New England Traditions: Maple Sugaring & Local History
Before the arrival of European settlers, Native Americans were already tapping sugar maples and processing maple sugar in the early 1600’s. Early Native Americans would move their whole families to a location in the woods where there were plenty of sugar maples to tap. They would set up a sugar camp and create V-shaped slashes in the tree as a method to collect the sap. Since they did not yet have metal pots for boiling, the collected sap was placed in a wooden vessel and hot rocks were added to help boil away the water to create a syrupy consistency.
The Native Americans in New England used maple syrup to make grain sugar, cake sugar, and wax sugar. Grain sugar is similar to what we now refer to as brown sugar. Cake sugar was in block form, shaped by pouring the syrup into molds and allowing it to harden. This made it easier to store. Finally, wax sugar is what we know as sugar on snow. It’s the pouring of maple syrup heated to high temperatures on the snow to create a taffy-like consistency to enjoy.

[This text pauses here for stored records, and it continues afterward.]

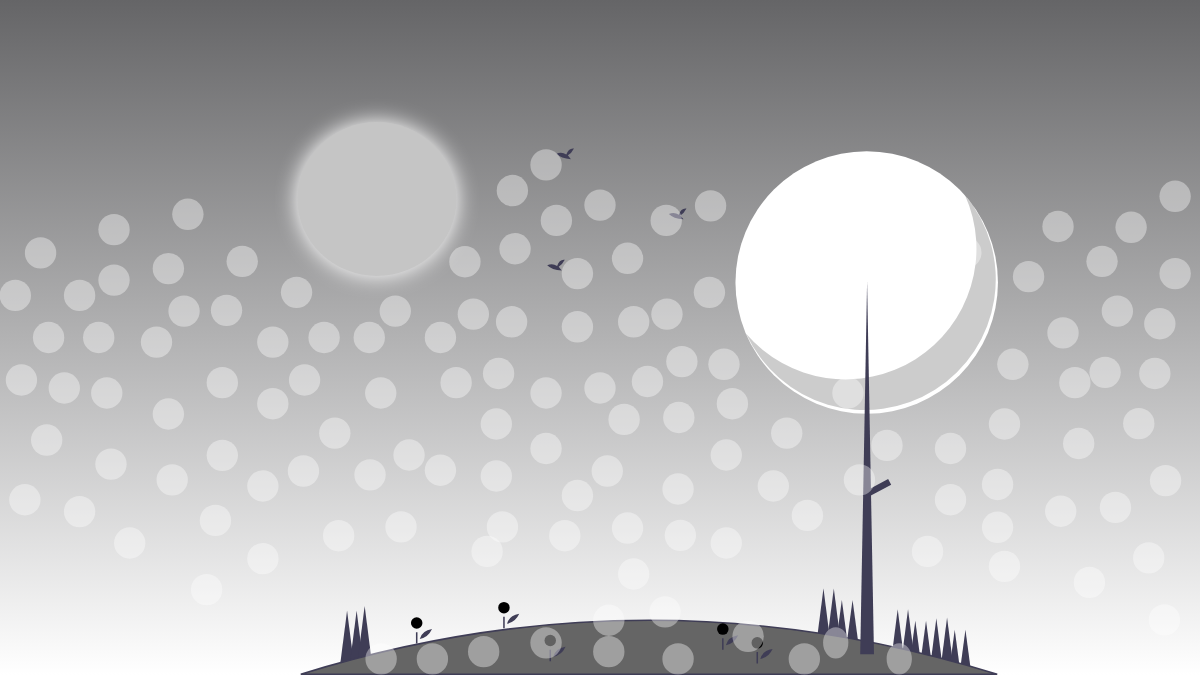
<!DOCTYPE html>
<html lang="en">
<head>
<meta charset="utf-8">
<title>Snowfall on the hill</title>
<style>
:root{--sky-top:#656567;--sky-bottom:#fff;--sun:#c5c5c5;--ink:#3f3d56;--hill:#656565;--crown:#fff;--bloom:#000;--snow:#fff}
*{margin:0;padding:0;box-sizing:border-box}
html,body{width:1200px;height:675px;overflow:hidden;background:var(--sky-bottom)}
.scene{display:block;width:1200px;height:675px}
.sky-top{stop-color:var(--sky-top)}
.sky-bottom{stop-color:var(--sky-bottom)}
.sun-glow{fill:#fff}
.sun-disc{fill:var(--sun)}
.ink{fill:var(--ink)}
.hill{fill:var(--hill);stroke:var(--ink);stroke-width:2}
.crown{fill:var(--crown)}
.crown-shade{fill:#000;opacity:.2}
.bloom{fill:var(--bloom)}
.snow{fill:var(--snow);fill-opacity:.38}
</style>
</head>
<body>
<svg class="scene" viewBox="0 0 1568 882" role="img" aria-label="Snow falling over a hill with a tall round tree, grass, flowers, birds and a glowing sun">
<defs>
<linearGradient id="sky" x1="0" y1="0" x2="0" y2="1"><stop class="sky-top" offset="0"/><stop class="sky-bottom" offset="1"/></linearGradient>
<filter id="glow" x="-40%" y="-40%" width="180%" height="180%" color-interpolation-filters="sRGB"><feGaussianBlur stdDeviation="14"/></filter>
<circle id="flake" r="20.5"/>
<path id="bird" d="M0 0Q7-3 13 1Q16-8 23-7Q20-1 15 2L19 7Q6 6 0 0Z"/>
<path id="blade-tall" d="M0 0L-9 70H9Z"/>
<path id="blade-short" d="M0 0L-7.5 56H7.5Z"/>
<g id="flower"><circle class="bloom" r="7.5"/><path class="ink" d="M-1 12H1V27H-1ZM4 21Q7 10 20 8Q15 19 4 21Z"/></g>
</defs>

<rect width="1568" height="882" fill="url(#sky)"/>

<g id="sun">
<ellipse class="sun-glow" cx="492.500" cy="260" rx="105" ry="101" filter="url(#glow)"/>
<ellipse class="sun-disc" cx="492.500" cy="260" rx="104" ry="100.500"/>
</g>

<g id="birds" class="ink">
<use href="#bird" x="727" y="201"/><use href="#bird" x="874" y="279.500"/><use href="#bird" x="715" y="346.500"/>
</g>

<g id="grass" class="ink">
<use href="#blade-tall" x="453.500" y="798"/><use href="#blade-tall" x="466" y="798"/><use href="#blade-tall" x="476.500" y="792"/>
<use href="#blade-tall" x="1076" y="769"/><use href="#blade-tall" x="1089.500" y="769"/><use href="#blade-short" x="1100" y="784"/><use href="#blade-short" x="1114" y="784"/>
<use href="#blade-tall" x="1173" y="796"/><use href="#blade-tall" x="1186.500" y="796"/><use href="#blade-short" x="1196" y="811"/><use href="#blade-short" x="1210" y="811"/><use href="#blade-tall" x="1223.500" y="808"/><use href="#blade-tall" x="1237.500" y="807"/><use href="#blade-short" x="1247.500" y="823"/><use href="#blade-short" x="1261.500" y="823"/>
</g>

<path class="hill" d="M393 881Q848 740 1303 881Z"/>

<g id="flowers">
<use href="#flower" x="544.500" y="814"/><use href="#flower" x="658.500" y="794"/><use href="#flower" x="719" y="837"/><use href="#flower" x="944.500" y="822"/><use href="#flower" x="989.500" y="840"/>
</g>

<g id="tree">
<circle class="crown" cx="1132.500" cy="369" r="171.500"/>
<path class="crown-shade" d="M1261 255A171 171 0 0 1 975 436A170.800 170.800 0 1 0 1261 255Z"/>
<path class="ink" d="M1133 368L1142 855H1124Z"/>
<path class="ink" d="M1127 647Q1135 645 1138 638L1160.500 626L1164.500 633.500L1138 647.500Z"/>
</g>

<g id="snowfall" class="snow">
<use href="#flake" x="53" y="330.500"/><use href="#flake" x="149" y="300"/><use href="#flake" x="245.500" y="280"/><use href="#flake" x="149" y="366"/><use href="#flake" x="220" y="351"/><use href="#flake" x="316.500" y="341.500"/><use href="#flake" x="20" y="386"/><use href="#flake" x="104" y="386"/><use href="#flake" x="240.500" y="406.500"/><use href="#flake" x="296" y="405.500"/><use href="#flake" x="387.500" y="382"/>
<use href="#flake" x="63.500" y="441"/><use href="#flake" x="129" y="441"/><use href="#flake" x="204.500" y="447"/><use href="#flake" x="356.500" y="447"/><use href="#flake" x="423.500" y="441"/><use href="#flake" x="482.500" y="441"/><use href="#flake" x="516.500" y="406.500"/><use href="#flake" x="575.500" y="441"/><use href="#flake" x="607.500" y="342"/><use href="#flake" x="618.500" y="410.500"/>
<use href="#flake" x="28" y="496.500"/><use href="#flake" x="84" y="507"/><use href="#flake" x="139.500" y="513.500"/><use href="#flake" x="220" y="541"/><use href="#flake" x="290.500" y="500"/><use href="#flake" x="398" y="496.500"/><use href="#flake" x="356.500" y="527.500"/><use href="#flake" x="497.500" y="513.500"/><use href="#flake" x="596" y="500"/>
<use href="#flake" x="61" y="575"/><use href="#flake" x="145" y="606.500"/><use href="#flake" x="290.500" y="595"/><use href="#flake" x="225" y="627"/><use href="#flake" x="343.500" y="635"/><use href="#flake" x="396.500" y="615.500"/><use href="#flake" x="437.500" y="566"/><use href="#flake" x="483.500" y="620.500"/><use href="#flake" x="534.500" y="594.500"/><use href="#flake" x="575.500" y="614.500"/>
<use href="#flake" x="32.500" y="653"/><use href="#flake" x="104" y="668.500"/><use href="#flake" x="169.500" y="709.500"/><use href="#flake" x="281.500" y="680"/><use href="#flake" x="343.500" y="730"/><use href="#flake" x="270" y="770.500"/><use href="#flake" x="442.500" y="700"/><use href="#flake" x="524" y="688.500"/>
<use href="#flake" x="669.500" y="249"/><use href="#flake" x="713.500" y="215.500"/><use href="#flake" x="727" y="288"/><use href="#flake" x="784" y="268"/><use href="#flake" x="673" y="325"/><use href="#flake" x="754.500" y="357.500"/><use href="#flake" x="820" y="337.500"/><use href="#flake" x="870.500" y="288"/><use href="#flake" x="928.500" y="269"/><use href="#flake" x="927" y="382"/>
<use href="#flake" x="668.500" y="420.500"/><use href="#flake" x="754.500" y="427"/><use href="#flake" x="828" y="420.500"/><use href="#flake" x="871.500" y="410.500"/><use href="#flake" x="651.500" y="488"/><use href="#flake" x="713.500" y="513.500"/><use href="#flake" x="784" y="507"/><use href="#flake" x="846" y="498.500"/><use href="#flake" x="891" y="472.500"/><use href="#flake" x="946" y="476"/><use href="#flake" x="957" y="527.500"/>
<use href="#flake" x="648.500" y="554"/><use href="#flake" x="713.500" y="586"/><use href="#flake" x="815.500" y="548"/><use href="#flake" x="887" y="545.500"/><use href="#flake" x="648.500" y="622"/><use href="#flake" x="754.500" y="647.500"/><use href="#flake" x="793.500" y="615.500"/><use href="#flake" x="886" y="639"/><use href="#flake" x="949" y="594.500"/><use href="#flake" x="1028" y="566"/><use href="#flake" x="1010.500" y="635"/>
<use href="#flake" x="656.500" y="688.500"/><use href="#flake" x="636.500" y="720.500"/><use href="#flake" x="738" y="700"/><use href="#flake" x="820" y="690"/><use href="#flake" x="889" y="699.500"/><use href="#flake" x="949" y="709.500"/><use href="#flake" x="828" y="750"/><use href="#flake" x="869" y="799.500"/><use href="#flake" x="1055" y="673.500"/>
<use href="#flake" x="1262" y="330"/><use href="#flake" x="1108" y="513.500"/><use href="#flake" x="1159" y="582"/><use href="#flake" x="1123" y="627"/><use href="#flake" x="1242" y="586"/><use href="#flake" x="1242" y="653"/><use href="#flake" x="1212" y="720.500"/>
<use href="#flake" x="1382.500" y="296"/><use href="#flake" x="1478" y="297"/><use href="#flake" x="1535.500" y="256.500"/><use href="#flake" x="1344" y="361.500"/><use href="#flake" x="1440" y="341.500"/><use href="#flake" x="1535.500" y="357.500"/><use href="#flake" x="1389" y="435"/><use href="#flake" x="1460" y="406.500"/><use href="#flake" x="1515.500" y="423"/><use href="#flake" x="1323.500" y="476"/><use href="#flake" x="1404.500" y="500"/><use href="#flake" x="1444" y="486.500"/><use href="#flake" x="1509" y="488"/>
<use href="#flake" x="1312.500" y="554"/><use href="#flake" x="1409.500" y="579.500"/><use href="#flake" x="1488" y="553.500"/><use href="#flake" x="1303.500" y="633"/><use href="#flake" x="1386" y="668"/><use href="#flake" x="1457.500" y="663"/><use href="#flake" x="1523" y="628"/><use href="#flake" x="1303.500" y="689"/><use href="#flake" x="1312.500" y="740"/><use href="#flake" x="1423.500" y="761"/><use href="#flake" x="1501" y="729"/><use href="#flake" x="1521.500" y="810"/>
<use href="#flake" x="498" y="861"/><use href="#flake" x="565" y="861"/><use href="#flake" x="632" y="851.500"/><use href="#flake" x="713.500" y="840"/><use href="#flake" x="795.500" y="810.500"/><use href="#flake" x="795.500" y="851.500"/><use href="#flake" x="886" y="861"/><use href="#flake" x="977.500" y="831.500"/><use href="#flake" x="1051" y="861"/>
<ellipse cx="1092" cy="840" rx="16.500" ry="20.500"/><ellipse cx="1175" cy="861" rx="16.500" ry="20.500"/>
</g>
</svg>
</body>
</html>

In the 1790’s, European settlers decided to drill a small hole into the trunk, rather than create V-shaped slashes. This method is still used today for sap collection. By drilling a hole, the sap was allowed to drip into a vessel for collection to be boiled down into syrup in large metal pots. The syrup was then poured into molds to create sugar blocks, as maple sugar was historically more common than maple syrup. The maple sugar produced from sugaring became an important commodity for New England colonists as it was sold and traded.
See how historical examples of tapping trees during sugar season at living history museums.

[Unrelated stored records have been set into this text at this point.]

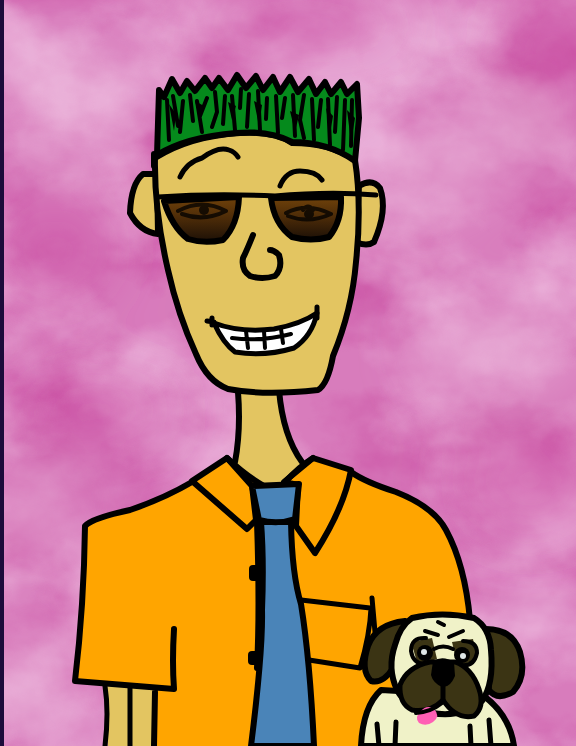
<!DOCTYPE html>
<html lang="en">
<head>
<meta charset="utf-8">
<title>Man with a pug</title>
<style>
:root {
  --pink: #d87cbc;
  --pink-deep: #c84a9e;
  --pink-pale: #efc0e0;
  --edge: #1b0b3a;
  --ink: #000;
  --skin: #e3c561;
  --hair: #058a1c;
  --shirt: #ffa500;
  --tie: #4a84b8;
  --fur: #f0f2c8;
  --mask: #3b3414;
  --tongue: #ff5fb4;
}
html, body { margin: 0; padding: 0; overflow: hidden; }
.artwork { display: block; width: 576px; height: 746px; }
.outline { stroke: var(--ink); stroke-width: 6; stroke-linejoin: round; stroke-linecap: round; }
.line { fill: none; }
.medium { stroke-width: 5; }
.thin { stroke-width: 4; }
.skin { fill: var(--skin); }
.hair { fill: var(--hair); }
.shirt { fill: var(--shirt); }
.tie { fill: var(--tie); }
.fur { fill: var(--fur); }
.mask { fill: var(--mask); }
.ink { fill: var(--ink); }
.teeth { fill: #fff; }
.tongue { fill: var(--tongue); }
</style>
</head>
<body>
<svg class="artwork" viewBox="0 0 576 746" role="img" aria-label="Cartoon man with green hair, sunglasses, orange shirt and blue tie beside a pug">
  <defs>
    <filter id="pale-clouds" x="0" y="0" width="100%" height="100%" color-interpolation-filters="sRGB">
      <feTurbulence type="fractalNoise" baseFrequency="0.007 0.009" numOctaves="5" seed="12"/>
      <feColorMatrix values="0 0 0 0 0.95  0 0 0 0 0.78  0 0 0 0 0.9  2.6 0 0 0 -0.95"/>
    </filter>
    <filter id="deep-clouds" x="0" y="0" width="100%" height="100%" color-interpolation-filters="sRGB">
      <feTurbulence type="fractalNoise" baseFrequency="0.009 0.012" numOctaves="5" seed="31"/>
      <feColorMatrix values="0 0 0 0 0.78  0 0 0 0 0.28  0 0 0 0 0.62  0 2.6 0 0 -1.05"/>
    </filter>
    <filter id="soft" x="-50%" y="-50%" width="200%" height="200%">
      <feGaussianBlur stdDeviation="32"/>
    </filter>
    <linearGradient id="lens" x1="0" y1="0" x2="0" y2="1">
      <stop offset="0" stop-color="#70420a"/>
      <stop offset="0.5" stop-color="#4a2a08"/>
      <stop offset="1" stop-color="#1c1006"/>
    </linearGradient>
  </defs>

  <g id="backdrop">
    <rect width="576" height="746" fill="var(--pink)"/>
    <rect width="576" height="746" filter="url(#deep-clouds)" opacity="0.6"/>
    <rect width="576" height="746" filter="url(#pale-clouds)" opacity="0.65"/>
    <g filter="url(#soft)">
      <g fill="var(--pink-pale)" opacity="0.6">
        <ellipse cx="450" cy="165" rx="85" ry="38" transform="rotate(-30 450 165)"/>
        <ellipse cx="70" cy="90" rx="65" ry="40"/>
        <ellipse cx="500" cy="345" rx="75" ry="42"/>
        <ellipse cx="25" cy="520" rx="55" ry="35"/>
        <ellipse cx="25" cy="680" rx="30" ry="60"/>
      </g>
      <g fill="var(--pink-deep)" opacity="0.55">
        <ellipse cx="555" cy="60" rx="40" ry="85"/>
        <ellipse cx="55" cy="250" rx="55" ry="50"/>
        <ellipse cx="95" cy="410" rx="80" ry="30"/>
        <ellipse cx="530" cy="480" rx="70" ry="50"/>
        <ellipse cx="300" cy="25" rx="110" ry="22"/>
      </g>
    </g>
    <rect width="4" height="746" fill="var(--edge)"/>
  </g>

  <g id="man">
    <g id="arm-and-neck">
      <path class="skin" d="M104 684 L108 746 H156 V686Z"/>
      <path class="outline line medium" d="M105 686 Q109 712 105 746 M130 688 V746"/>
      <path class="skin" d="M236 386 Q242 430 234 464 L262 490 H290 L304 462 Q284 432 279 386Z"/>
      <path class="outline line" d="M238 392 Q241 430 235 462 M279 390 Q283 436 302 462"/>
    </g>

    <g id="shirt">
      <path class="shirt" d="M227 458 L262 487 H284 L313 458 L351 472 L400 495 Q436 510 448 532 Q466 566 470 620 L450 746 H155 V690 L75 681 Q84 600 85 526 Q98 517 140 508 L192 481Z"/>
      <path class="outline line" d="M192 482 Q165 498 130 510 Q92 518 85 526 Q84 605 75 681 L174 689 Q172 662 174 629 M155 692 L154 746"/>
      <path class="outline line" d="M351 472 Q365 482 396 492 Q434 507 446 530 Q465 565 470 620"/>
      <path class="outline line medium" d="M301 600 L370 608 M372 598 L375 632 M371 608 Q370 634 360 668 L309 660"/>
      <path class="outline line" d="M257 522 Q260 610 257 668"/>
      <rect class="ink" x="249" y="565" width="13" height="16" rx="4"/>
      <rect class="ink" x="248" y="651" width="13" height="14" rx="4"/>
      <path class="outline shirt" d="M227 458 L192 481 L247 529 L256 520 L252 486Z"/>
      <path class="outline shirt" d="M313 458 L351 470 Q344 508 315 553 L296 526 L298 485 L284 482Z"/>
      <path class="outline line" d="M227 458 Q246 476 264 486 M313 458 Q300 466 284 483"/>
    </g>

    <g id="tie">
      <path class="outline tie" d="M261 522 H291 Q292 575 301 604 Q310 660 314 746 H251 Q263 650 262 610 Q264 560 261 522Z"/>
      <path class="outline tie" d="M252 486 L299 484 L295 519 Q278 525 259 520 Z"/>
    </g>

    <g id="head">
      <path class="outline skin" d="M157 174 L143 174 Q131 184 130 213 Q140 232 158 234Z"/>
      <path class="outline skin" d="M359 186 Q372 178 380 188 Q388 210 374 242 Q367 247 356 242Z"/>
      <path class="outline skin" d="M155 158 Q190 136 240 133 Q274 131 292 143 Q330 143 355 160 Q362 205 356 262 Q352 310 333 356 Q328 384 318 390 Q264 396 228 389 Q207 381 196 354 Q178 315 168 270 Q154 210 155 158Z"/>
      <path class="outline line" d="M154 154 V166"/>
    </g>

    <g id="hair">
      <path class="outline hair" d="M157 155 L159 90 L164 97 L172 79 L180 93 L187 81 L195 91 L205 78 L212 88 L219 78 L228 90 L237 75 L246 88 L256 76 L263 90 L273 77 L280 92 L290 77 L298 92 L309 79 L316 94 L325 82 L331 94 L341 82 L347 94 L357 84 L359 118 L355 161 Q328 142 292 142 Q270 130 236 133 Q186 137 157 155Z"/>
      <path class="outline line thin" d="M167 100 L169 140 M173 96 L178 126 M183 101 L180 132 M190 95 L193 121 M197 101 L202 132 M207 98 L200 116 M215 92 L217 112 L212 127 M225 96 L223 124 M232 96 L235 130 M241 89 L240 108 M249 94 L247 127 M258 91 L260 130 M267 98 L266 119 M276 96 L278 133 M285 98 L282 118 M293 95 L295 136 M304 95 L300 120 L304 138 M312 99 L314 140 M321 100 L318 127 M328 99 L330 145 M337 97 L335 132 M345 100 L343 150 M352 100 L351 146"/>
      <path class="ink" d="M169 104 l7 10 l-2 17z M195 101 l9 5 l-4 14z M228 102 l8 4 l-4 14z M254 101 l8 4 l-3 21z M290 111 l9 4 l-4 17z M326 108 l7 8 l-3 18z M347 110 l8 8 l-4 24z"/>
    </g>

    <g id="face">
      <path class="outline line medium" d="M180 177 Q187 162 202 158 Q218 146 229 150 Q235 152 238 157 M280 186 Q286 171 300 171 Q316 171 322 180"/>
      <g id="sunglasses">
        <path class="outline" fill="url(#lens)" d="M164 201 L239 197 Q238 225 223 240 Q204 244 188 239 Q172 227 164 201Z"/>
        <path class="outline" fill="url(#lens)" d="M271 198 L341 197 Q342 221 329 237 Q311 242 292 237 Q274 224 271 198Z"/>
        <path class="outline line medium" d="M158 197 Q215 193 275 196 Q330 191 376 195"/>
        <g opacity="0.75">
          <path class="outline line thin" d="M178 211 Q202 198 226 211 Q204 222 182 214 M286 213 Q308 202 331 214 Q309 224 288 216 M303 210 Q308 203 313 210"/>
          <circle class="ink" cx="204" cy="210" r="5"/>
          <circle class="ink" cx="309" cy="214" r="5"/>
        </g>
      </g>
      <path class="outline line" d="M253 235 Q247 250 243 258 Q241 270 250 276 Q262 280 275 276 Q283 268 279 255 Q274 250 270 250"/>
      <g id="smile">
        <path class="outline teeth medium" d="M214 323 Q240 333 274 329 Q301 324 317 313 Q312 336 294 348 Q264 357 235 352 Q223 343 214 323Z"/>
        <path class="outline line thin" d="M232 338 Q260 342 291 334 M246 331 L248 348 M264 331 L265 348 M281 329 L283 343"/>
        <path class="outline line medium" d="M207 321 L214 322 M212 318 V325 M317 307 V318"/>
      </g>
    </g>
  </g>

  <g id="pug">
    <path class="outline fur" d="M381 690 Q363 706 361 746 H514 Q510 716 484 696Z"/>
    <path class="outline line medium" d="M377 724 L379 746 M396 722 L395 746 M470 726 L471 746 M489 720 L491 746"/>
    <path class="outline mask" d="M405 621 Q376 624 368 646 Q360 670 371 681 Q383 684 393 668 L401 640Z"/>
    <path class="outline mask" d="M484 629 Q512 628 520 652 Q527 676 513 692 Q497 701 489 690Z"/>
    <path class="outline fur" d="M412 618 Q442 611 474 618 Q490 628 491 650 Q494 684 482 701 Q462 718 432 713 Q406 707 397 690 Q387 668 395 645 Q400 626 412 618Z"/>
    <path class="mask" d="M411 642 L432 638 L437 659 L418 665Z M452 642 L473 639 L477 659 L458 667Z"/>
    <path class="outline line thin" d="M426 638 Q411 637 411 651 Q413 664 425 664 M463 641 Q477 641 477 653 Q474 667 461 665"/>
    <path class="outline mask medium" d="M430 662 Q407 667 400 685 Q399 704 412 710 Q430 713 443 700 Q456 720 474 716 Q485 707 479 689 Q472 668 455 662Z"/>
    <path class="outline line medium" d="M443 681 V701"/>
    <path class="ink" d="M433 661 Q443 655 454 662 L455 676 Q450 688 442 687 Q433 683 431 675Z"/>
    <circle class="ink" cx="425" cy="653" r="8"/>
    <circle class="ink" cx="462" cy="655" r="8"/>
    <g fill="#dfe6e6">
      <circle cx="424" cy="652" r="3"/>
      <circle cx="463" cy="656" r="3"/>
    </g>
    <path class="outline line thin" d="M425 631 L438 635 M449 637 L463 631 M438 622 L444 625 M434 649 Q443 644 453 649"/>
    <path class="tongue" d="M421 711 Q427 704 434 709 Q441 716 433 722 Q426 727 419 723 Q414 717 421 711Z"/>
    <path class="outline line thin" d="M416 713 Q431 712 442 703"/>
  </g>
</svg>
</body>
</html>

[Photo credit: (c) Sienna Wildfield]
Download our March/April edition of Learning Ahead: Cultural Itinerary for Western Massachusetts for embedded learning opportunities found in cultural resources that exist within the geography, history, and cultural traditions of Western Massachusetts.